# YOUR OBJECTIVE:
Go through the lines below. Copy those with "dark".
**** SOURCE MATERIAL ****
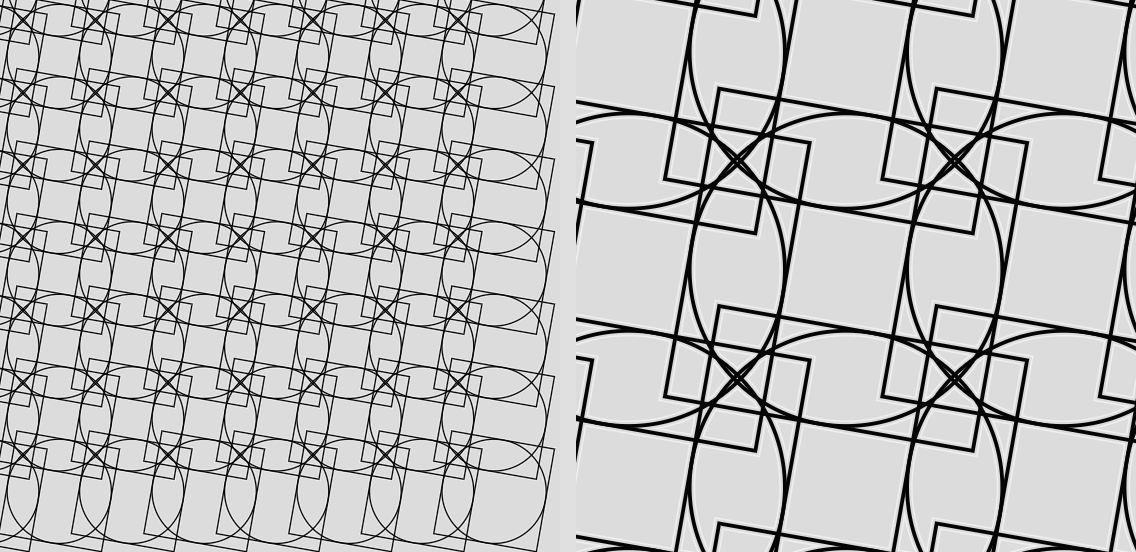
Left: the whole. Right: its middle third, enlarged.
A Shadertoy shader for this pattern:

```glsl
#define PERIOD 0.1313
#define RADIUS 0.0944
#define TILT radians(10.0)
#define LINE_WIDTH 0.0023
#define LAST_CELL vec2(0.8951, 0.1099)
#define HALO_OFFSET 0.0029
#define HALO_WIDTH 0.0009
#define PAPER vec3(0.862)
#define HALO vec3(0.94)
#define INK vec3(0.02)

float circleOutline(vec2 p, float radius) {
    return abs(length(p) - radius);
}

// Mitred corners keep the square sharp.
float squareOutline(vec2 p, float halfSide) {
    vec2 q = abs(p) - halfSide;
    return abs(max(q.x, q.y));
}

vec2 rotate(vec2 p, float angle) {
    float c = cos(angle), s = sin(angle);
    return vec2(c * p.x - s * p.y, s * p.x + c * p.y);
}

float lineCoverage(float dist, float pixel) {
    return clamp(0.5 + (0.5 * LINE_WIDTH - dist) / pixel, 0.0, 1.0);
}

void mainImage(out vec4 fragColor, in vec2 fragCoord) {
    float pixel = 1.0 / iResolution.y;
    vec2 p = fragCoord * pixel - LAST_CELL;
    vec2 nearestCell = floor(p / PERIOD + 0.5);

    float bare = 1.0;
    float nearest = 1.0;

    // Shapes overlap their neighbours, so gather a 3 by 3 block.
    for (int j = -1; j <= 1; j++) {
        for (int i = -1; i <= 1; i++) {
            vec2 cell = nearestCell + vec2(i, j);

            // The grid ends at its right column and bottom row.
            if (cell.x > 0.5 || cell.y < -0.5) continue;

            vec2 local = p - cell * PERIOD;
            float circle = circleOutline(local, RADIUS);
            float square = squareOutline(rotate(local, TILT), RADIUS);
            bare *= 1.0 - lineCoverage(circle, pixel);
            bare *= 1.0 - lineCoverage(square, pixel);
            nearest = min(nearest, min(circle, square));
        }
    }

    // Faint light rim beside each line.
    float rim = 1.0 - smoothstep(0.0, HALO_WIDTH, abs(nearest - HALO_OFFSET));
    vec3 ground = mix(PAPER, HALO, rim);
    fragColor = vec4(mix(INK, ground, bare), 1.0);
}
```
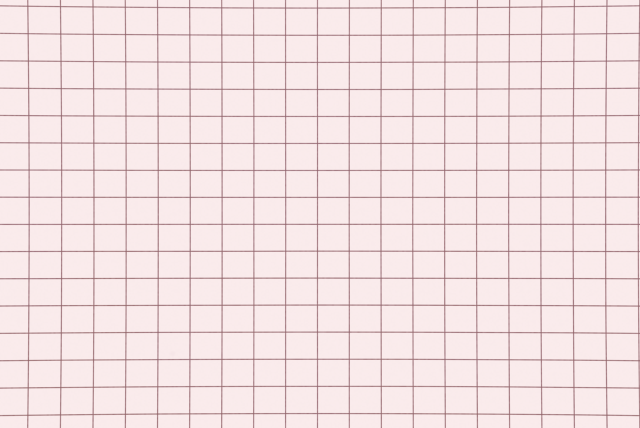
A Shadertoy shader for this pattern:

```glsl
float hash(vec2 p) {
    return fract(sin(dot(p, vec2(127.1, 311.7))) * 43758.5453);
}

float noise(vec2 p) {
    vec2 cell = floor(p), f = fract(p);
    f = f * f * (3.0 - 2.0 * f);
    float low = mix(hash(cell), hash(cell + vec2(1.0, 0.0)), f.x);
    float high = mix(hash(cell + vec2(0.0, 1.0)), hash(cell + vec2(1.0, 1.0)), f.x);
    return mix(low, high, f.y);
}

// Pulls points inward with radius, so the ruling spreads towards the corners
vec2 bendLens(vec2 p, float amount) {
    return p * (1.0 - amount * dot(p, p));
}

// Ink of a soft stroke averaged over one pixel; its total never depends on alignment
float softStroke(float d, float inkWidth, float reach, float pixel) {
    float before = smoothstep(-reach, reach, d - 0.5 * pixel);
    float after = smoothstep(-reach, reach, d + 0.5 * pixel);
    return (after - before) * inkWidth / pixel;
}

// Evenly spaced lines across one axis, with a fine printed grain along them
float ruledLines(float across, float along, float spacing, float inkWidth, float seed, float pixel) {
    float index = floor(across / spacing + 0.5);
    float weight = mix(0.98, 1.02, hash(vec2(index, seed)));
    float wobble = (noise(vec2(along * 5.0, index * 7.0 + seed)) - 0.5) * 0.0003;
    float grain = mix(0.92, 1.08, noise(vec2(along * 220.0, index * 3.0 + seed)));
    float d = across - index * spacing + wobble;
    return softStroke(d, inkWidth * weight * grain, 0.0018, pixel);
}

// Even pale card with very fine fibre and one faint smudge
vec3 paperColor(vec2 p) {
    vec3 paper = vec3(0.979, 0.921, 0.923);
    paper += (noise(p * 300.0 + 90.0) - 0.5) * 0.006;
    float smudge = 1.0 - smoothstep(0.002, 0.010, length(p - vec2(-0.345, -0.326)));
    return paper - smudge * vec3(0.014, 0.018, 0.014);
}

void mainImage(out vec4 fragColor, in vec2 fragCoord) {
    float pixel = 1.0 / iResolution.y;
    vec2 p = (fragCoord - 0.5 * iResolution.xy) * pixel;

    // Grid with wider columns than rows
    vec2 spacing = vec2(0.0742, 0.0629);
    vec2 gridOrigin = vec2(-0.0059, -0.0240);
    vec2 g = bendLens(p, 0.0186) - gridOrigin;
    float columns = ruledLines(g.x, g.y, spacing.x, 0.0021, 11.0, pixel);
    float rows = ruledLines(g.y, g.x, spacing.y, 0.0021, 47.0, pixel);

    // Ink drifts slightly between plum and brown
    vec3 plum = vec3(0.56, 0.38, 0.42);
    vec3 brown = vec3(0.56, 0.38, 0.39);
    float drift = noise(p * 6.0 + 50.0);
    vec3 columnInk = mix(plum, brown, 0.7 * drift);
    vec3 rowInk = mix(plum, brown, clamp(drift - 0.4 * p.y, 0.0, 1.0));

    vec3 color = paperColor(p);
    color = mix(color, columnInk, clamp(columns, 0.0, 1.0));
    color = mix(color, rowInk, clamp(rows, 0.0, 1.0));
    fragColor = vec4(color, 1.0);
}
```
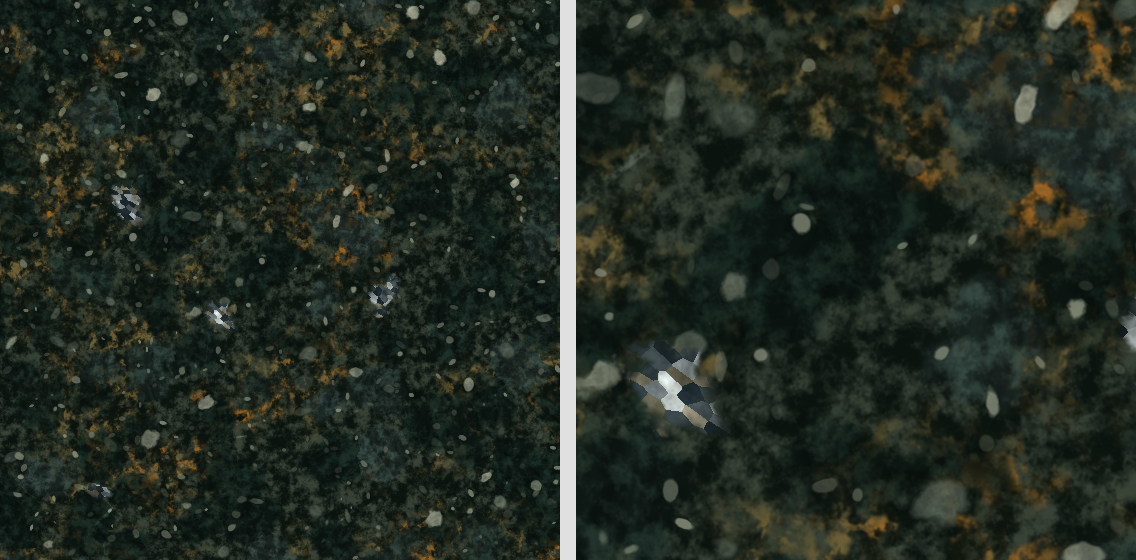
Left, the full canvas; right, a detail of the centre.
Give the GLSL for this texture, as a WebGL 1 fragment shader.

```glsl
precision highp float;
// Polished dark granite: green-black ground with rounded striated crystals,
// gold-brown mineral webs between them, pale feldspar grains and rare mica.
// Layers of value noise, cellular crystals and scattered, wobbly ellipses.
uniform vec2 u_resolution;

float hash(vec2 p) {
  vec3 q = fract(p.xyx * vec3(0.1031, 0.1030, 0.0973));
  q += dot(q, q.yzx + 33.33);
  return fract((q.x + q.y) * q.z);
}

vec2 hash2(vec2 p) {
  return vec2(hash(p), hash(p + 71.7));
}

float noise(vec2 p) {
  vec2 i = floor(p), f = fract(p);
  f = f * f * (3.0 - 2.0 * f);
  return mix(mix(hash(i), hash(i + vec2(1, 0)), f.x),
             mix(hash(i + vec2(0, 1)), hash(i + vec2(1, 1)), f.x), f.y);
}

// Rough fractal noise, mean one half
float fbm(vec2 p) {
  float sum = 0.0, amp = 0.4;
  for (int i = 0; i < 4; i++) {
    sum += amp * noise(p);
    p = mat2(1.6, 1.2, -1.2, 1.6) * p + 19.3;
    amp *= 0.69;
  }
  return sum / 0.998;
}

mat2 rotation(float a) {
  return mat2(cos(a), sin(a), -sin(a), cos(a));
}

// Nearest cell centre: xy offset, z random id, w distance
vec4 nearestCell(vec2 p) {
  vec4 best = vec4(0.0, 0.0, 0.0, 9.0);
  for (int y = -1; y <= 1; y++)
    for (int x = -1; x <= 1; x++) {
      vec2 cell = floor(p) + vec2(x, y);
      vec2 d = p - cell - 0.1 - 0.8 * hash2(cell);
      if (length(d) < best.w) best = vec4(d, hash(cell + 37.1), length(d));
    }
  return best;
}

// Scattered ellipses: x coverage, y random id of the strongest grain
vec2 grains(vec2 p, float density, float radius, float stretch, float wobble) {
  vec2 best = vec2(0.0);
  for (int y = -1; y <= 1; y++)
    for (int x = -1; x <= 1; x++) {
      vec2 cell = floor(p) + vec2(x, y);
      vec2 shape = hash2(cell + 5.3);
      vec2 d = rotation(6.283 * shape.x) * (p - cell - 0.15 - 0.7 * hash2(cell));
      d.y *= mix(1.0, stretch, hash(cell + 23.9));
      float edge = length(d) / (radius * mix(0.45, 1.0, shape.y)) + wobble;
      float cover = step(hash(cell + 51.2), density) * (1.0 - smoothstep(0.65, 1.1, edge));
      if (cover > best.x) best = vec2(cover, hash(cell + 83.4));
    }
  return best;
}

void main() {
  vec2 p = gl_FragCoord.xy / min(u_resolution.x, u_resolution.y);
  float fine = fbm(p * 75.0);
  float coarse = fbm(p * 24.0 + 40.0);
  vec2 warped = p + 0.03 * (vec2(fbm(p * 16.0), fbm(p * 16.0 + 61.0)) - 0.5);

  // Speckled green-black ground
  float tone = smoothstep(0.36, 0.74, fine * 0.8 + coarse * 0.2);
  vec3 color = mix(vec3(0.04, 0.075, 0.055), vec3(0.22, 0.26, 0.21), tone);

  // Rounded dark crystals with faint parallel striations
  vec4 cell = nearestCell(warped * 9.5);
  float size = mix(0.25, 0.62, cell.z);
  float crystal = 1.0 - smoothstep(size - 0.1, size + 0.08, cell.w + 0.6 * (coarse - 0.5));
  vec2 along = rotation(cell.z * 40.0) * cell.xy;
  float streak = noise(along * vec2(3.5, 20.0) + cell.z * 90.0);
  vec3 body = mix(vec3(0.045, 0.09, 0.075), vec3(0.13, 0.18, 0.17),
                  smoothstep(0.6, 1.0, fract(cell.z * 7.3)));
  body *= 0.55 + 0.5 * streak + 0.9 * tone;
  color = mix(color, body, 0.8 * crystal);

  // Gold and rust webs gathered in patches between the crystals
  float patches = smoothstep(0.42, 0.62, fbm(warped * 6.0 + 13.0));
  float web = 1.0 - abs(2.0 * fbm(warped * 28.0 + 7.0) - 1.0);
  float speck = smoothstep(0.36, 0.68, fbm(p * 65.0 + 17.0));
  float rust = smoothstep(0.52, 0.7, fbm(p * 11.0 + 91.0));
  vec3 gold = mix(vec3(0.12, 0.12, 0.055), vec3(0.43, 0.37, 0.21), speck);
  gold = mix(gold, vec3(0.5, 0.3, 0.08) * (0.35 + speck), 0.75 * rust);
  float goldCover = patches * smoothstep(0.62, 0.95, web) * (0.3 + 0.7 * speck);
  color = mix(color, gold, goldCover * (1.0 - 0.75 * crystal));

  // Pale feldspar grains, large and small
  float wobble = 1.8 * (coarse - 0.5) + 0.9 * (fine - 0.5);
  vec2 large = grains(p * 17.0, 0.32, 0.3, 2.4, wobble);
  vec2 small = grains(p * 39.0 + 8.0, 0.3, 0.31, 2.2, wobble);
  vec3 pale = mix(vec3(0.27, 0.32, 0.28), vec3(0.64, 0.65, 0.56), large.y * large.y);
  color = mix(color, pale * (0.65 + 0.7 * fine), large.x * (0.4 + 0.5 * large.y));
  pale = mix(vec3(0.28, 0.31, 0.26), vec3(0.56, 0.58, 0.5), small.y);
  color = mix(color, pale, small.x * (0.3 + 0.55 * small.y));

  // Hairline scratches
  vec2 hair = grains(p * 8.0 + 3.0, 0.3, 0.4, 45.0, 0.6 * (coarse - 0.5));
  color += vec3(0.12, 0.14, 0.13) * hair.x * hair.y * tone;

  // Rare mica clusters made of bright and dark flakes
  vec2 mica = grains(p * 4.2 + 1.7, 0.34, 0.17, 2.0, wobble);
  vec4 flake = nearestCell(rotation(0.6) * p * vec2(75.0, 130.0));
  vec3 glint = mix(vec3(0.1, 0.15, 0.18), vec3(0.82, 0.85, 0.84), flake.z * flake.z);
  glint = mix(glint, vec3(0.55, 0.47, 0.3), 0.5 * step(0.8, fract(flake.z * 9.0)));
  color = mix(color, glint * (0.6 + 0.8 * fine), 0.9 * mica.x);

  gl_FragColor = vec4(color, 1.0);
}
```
****
# ANSWER FOR THE TASK:
// Polished dark granite: green-black ground with rounded striated crystals,
  // Rounded dark crystals with faint parallel striations
  // Rare mica clusters made of bright and dark flakes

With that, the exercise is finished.